The staff did note “a numerical imbalance of four cases of Bell’s palsy” among people given the vaccine compared with no cases in the placebo group. The “four cases in the vaccine group do not represent a frequency above that expected in the general population,” the FDA staff said.
According to Health.com, a document released on December 8, ahead of the Vaccines and Related Biological Products Advisory Committee (VRBPAC) meeting on December 10, revealed more details about the Pfizer COVID-19 vaccine—which is expected to be the first to be authorized for emergency use in the US.
The document revealed that four cases of Bell’s palsy, a condition that causes temporary facial paralysis, were identified in study participants who received the vaccine—but in none of the participants who received a placebo. At least one of the patients has recovered, and there’s no evidence that the vaccine caused the problem.
What is Bell’s palsy?

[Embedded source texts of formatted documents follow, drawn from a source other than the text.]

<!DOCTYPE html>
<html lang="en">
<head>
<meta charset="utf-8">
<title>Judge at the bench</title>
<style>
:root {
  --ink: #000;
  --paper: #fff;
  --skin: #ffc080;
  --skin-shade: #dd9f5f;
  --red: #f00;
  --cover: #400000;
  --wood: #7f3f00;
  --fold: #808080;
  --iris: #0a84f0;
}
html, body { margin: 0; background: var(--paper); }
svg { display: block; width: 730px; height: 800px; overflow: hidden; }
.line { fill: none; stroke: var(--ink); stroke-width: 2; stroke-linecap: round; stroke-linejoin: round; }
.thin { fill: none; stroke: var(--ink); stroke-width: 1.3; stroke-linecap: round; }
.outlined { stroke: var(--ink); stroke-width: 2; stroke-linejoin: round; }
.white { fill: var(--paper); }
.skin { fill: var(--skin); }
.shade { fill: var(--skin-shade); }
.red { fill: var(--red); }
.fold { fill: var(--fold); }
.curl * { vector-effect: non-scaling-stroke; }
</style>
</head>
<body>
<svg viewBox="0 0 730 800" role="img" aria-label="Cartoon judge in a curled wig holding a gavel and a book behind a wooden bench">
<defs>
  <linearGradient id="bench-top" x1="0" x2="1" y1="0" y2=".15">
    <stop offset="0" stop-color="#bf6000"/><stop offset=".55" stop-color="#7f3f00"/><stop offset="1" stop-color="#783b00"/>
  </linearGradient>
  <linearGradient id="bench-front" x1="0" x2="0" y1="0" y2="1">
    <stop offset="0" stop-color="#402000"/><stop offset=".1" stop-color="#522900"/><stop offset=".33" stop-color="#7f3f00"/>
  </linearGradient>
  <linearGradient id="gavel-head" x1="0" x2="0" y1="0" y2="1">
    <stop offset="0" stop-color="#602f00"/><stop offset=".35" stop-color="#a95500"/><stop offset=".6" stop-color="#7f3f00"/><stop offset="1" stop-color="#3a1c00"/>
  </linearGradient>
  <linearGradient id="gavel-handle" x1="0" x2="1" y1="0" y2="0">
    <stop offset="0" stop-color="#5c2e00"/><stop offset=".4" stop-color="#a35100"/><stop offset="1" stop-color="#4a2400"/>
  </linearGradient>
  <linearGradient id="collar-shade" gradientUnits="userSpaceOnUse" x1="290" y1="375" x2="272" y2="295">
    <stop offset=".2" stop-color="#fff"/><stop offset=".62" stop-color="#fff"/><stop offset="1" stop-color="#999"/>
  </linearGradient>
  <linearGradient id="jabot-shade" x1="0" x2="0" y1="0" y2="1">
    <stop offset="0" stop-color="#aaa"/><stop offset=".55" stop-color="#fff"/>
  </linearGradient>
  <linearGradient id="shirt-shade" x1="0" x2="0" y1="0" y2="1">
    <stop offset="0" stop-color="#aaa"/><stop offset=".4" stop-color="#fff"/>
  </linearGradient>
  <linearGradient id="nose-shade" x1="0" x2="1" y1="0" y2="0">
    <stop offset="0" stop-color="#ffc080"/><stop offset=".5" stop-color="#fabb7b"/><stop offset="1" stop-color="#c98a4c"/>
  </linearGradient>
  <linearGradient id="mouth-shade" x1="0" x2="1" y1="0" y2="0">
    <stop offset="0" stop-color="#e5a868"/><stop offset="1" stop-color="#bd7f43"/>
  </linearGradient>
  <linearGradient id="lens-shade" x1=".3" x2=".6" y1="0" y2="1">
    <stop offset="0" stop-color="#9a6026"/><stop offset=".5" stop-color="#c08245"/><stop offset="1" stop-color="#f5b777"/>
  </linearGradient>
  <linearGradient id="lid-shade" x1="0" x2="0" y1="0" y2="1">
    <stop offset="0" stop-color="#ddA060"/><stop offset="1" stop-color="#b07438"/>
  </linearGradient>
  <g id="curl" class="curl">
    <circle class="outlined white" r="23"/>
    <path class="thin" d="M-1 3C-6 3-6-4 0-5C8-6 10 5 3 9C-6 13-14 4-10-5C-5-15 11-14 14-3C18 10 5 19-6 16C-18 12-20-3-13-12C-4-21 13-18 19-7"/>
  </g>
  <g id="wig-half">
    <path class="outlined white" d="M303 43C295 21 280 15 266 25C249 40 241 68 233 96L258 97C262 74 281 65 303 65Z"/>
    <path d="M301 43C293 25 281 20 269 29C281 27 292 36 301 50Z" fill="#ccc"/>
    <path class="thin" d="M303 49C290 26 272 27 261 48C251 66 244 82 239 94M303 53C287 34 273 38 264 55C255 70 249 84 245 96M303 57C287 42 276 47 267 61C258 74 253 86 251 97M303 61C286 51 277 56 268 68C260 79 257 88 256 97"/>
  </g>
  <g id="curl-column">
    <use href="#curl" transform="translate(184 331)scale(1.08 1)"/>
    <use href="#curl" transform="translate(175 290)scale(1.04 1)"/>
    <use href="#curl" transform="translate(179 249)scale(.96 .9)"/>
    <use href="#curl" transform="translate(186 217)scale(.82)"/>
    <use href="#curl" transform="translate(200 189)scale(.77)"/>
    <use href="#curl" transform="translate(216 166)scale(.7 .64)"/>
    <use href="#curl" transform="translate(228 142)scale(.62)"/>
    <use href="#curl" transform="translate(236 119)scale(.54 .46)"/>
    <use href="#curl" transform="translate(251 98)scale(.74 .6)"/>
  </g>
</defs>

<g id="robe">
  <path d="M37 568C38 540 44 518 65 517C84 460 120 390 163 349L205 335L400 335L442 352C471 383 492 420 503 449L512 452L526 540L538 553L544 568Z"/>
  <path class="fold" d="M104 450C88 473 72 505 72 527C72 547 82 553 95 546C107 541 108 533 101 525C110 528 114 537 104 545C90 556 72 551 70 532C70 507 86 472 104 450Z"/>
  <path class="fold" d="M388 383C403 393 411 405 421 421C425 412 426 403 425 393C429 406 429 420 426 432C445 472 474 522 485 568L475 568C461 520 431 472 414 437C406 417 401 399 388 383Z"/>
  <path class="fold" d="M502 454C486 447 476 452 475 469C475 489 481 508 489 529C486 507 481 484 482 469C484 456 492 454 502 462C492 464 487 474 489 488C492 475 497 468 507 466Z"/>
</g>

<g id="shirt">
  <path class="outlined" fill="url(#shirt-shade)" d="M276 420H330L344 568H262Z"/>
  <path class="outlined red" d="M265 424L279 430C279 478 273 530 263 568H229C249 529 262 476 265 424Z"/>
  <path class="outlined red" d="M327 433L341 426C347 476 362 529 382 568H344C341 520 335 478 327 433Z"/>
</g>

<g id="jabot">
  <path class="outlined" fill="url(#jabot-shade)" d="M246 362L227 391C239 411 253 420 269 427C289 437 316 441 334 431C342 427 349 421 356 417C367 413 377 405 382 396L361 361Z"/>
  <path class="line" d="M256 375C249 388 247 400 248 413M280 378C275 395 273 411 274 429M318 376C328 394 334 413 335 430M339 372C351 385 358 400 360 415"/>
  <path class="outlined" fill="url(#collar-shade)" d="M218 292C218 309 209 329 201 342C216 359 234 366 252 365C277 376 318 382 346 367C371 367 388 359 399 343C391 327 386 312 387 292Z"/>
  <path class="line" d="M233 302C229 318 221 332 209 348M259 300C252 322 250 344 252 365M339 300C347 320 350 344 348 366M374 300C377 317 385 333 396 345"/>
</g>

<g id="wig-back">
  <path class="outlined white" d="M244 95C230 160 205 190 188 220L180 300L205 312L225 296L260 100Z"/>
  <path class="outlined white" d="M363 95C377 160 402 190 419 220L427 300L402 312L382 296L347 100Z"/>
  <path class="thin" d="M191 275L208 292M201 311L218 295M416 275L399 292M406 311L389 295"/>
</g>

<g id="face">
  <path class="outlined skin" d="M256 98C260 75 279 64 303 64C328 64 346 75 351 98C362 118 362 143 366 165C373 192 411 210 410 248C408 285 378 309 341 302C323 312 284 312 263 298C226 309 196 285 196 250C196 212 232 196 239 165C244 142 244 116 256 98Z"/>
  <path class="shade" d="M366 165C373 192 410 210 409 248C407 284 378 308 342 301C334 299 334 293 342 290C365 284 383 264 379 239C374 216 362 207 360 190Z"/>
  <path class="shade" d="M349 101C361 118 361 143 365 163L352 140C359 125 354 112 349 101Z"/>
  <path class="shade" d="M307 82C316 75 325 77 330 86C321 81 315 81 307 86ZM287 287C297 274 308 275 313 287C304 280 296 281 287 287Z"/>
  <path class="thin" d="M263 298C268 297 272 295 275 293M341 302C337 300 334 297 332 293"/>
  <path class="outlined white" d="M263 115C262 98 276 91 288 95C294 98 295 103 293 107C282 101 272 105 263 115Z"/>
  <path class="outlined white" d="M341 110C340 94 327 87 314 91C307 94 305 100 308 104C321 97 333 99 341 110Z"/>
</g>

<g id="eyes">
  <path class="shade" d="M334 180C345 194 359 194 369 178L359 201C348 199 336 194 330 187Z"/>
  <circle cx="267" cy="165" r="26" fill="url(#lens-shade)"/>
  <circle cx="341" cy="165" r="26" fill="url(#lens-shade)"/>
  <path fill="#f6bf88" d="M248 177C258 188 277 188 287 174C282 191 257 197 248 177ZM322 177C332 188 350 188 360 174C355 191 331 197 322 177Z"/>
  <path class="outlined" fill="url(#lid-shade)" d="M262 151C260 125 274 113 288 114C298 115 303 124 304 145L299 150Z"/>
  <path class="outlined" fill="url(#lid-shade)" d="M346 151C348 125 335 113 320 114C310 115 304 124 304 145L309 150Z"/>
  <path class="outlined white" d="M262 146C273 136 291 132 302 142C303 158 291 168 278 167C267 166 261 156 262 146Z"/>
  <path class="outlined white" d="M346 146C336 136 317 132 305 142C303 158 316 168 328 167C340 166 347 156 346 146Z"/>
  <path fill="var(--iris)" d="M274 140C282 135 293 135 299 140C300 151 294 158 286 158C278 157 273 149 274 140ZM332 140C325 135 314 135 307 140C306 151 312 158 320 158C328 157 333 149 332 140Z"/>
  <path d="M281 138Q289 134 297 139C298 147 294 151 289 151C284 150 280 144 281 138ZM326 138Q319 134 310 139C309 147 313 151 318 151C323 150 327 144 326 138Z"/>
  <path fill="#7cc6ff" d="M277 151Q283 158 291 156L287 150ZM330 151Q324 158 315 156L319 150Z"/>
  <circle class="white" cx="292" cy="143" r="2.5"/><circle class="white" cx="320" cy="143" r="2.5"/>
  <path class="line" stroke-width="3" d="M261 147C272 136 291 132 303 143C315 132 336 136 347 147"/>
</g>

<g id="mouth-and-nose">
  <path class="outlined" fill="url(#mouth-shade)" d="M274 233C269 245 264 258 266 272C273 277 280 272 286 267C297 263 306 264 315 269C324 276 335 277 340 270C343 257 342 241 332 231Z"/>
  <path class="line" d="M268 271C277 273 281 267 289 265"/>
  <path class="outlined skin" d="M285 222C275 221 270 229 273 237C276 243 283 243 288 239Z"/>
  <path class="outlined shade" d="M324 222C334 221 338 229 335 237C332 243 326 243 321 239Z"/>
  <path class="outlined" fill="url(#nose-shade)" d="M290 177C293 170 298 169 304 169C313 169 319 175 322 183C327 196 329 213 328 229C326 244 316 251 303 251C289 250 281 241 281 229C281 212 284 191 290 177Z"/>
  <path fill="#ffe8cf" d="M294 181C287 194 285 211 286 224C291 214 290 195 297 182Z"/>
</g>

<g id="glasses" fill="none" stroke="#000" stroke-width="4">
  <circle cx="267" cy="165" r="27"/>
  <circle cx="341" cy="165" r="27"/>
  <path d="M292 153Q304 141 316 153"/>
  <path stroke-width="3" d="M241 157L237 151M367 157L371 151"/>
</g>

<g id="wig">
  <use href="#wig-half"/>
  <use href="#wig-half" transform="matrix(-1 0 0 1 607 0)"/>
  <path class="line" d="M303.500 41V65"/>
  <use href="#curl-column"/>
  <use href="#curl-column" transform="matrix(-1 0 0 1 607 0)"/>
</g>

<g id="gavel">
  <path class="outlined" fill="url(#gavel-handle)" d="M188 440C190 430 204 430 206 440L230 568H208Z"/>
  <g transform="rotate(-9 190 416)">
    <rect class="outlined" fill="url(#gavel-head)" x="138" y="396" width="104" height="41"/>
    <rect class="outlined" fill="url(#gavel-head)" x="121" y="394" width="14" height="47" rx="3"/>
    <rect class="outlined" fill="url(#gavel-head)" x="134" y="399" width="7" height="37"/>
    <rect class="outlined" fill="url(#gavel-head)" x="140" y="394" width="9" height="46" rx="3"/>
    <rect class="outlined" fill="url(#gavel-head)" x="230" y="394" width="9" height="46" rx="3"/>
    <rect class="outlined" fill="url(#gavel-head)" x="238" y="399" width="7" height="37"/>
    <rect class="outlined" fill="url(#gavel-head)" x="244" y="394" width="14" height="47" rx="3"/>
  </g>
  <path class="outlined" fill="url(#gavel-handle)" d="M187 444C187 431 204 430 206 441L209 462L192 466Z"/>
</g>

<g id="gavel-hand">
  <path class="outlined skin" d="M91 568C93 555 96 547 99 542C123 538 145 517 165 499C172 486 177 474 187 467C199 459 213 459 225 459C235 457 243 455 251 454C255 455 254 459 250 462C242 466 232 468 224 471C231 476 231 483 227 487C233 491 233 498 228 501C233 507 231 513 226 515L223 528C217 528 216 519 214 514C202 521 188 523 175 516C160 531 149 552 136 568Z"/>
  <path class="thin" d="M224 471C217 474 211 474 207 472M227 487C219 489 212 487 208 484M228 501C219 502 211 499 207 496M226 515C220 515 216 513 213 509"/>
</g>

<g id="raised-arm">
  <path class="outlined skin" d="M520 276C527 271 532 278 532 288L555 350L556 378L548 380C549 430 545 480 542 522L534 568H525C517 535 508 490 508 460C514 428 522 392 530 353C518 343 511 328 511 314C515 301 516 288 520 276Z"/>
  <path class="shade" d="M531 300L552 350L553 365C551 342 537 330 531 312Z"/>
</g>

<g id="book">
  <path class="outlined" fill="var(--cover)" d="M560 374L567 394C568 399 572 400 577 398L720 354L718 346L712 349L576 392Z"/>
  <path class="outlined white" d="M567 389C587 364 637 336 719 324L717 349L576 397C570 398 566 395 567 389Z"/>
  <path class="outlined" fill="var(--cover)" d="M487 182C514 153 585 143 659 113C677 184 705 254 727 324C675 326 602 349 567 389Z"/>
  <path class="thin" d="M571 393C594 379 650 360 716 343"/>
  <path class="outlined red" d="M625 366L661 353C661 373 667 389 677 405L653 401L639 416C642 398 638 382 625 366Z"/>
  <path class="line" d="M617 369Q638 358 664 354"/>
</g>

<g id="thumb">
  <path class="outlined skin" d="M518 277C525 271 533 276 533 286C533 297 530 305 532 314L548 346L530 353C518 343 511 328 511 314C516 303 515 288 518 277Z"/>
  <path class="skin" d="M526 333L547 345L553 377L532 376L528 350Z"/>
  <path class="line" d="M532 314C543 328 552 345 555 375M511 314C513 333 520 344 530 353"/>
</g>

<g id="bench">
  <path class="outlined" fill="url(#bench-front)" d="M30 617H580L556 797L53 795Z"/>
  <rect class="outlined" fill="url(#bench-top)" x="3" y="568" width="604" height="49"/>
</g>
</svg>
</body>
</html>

According to the Mayo Clinic, Bell’s palsy, also known as acute peripheral facial palsy of unknown cause, can occur at any age. The exact cause is unknown. It’s believed to be the result of swelling and inflammation of the nerve that controls the muscles on one side of your face. Or it might be a reaction that occurs after a viral infection.
Although a chronic condition when active, it can be temporary for most people. Symptoms usually start to improve within a few weeks, with complete recovery in about six months. A small number of people continue to have some Bell’s palsy symptoms for life. Rarely, Bell’s palsy can recur.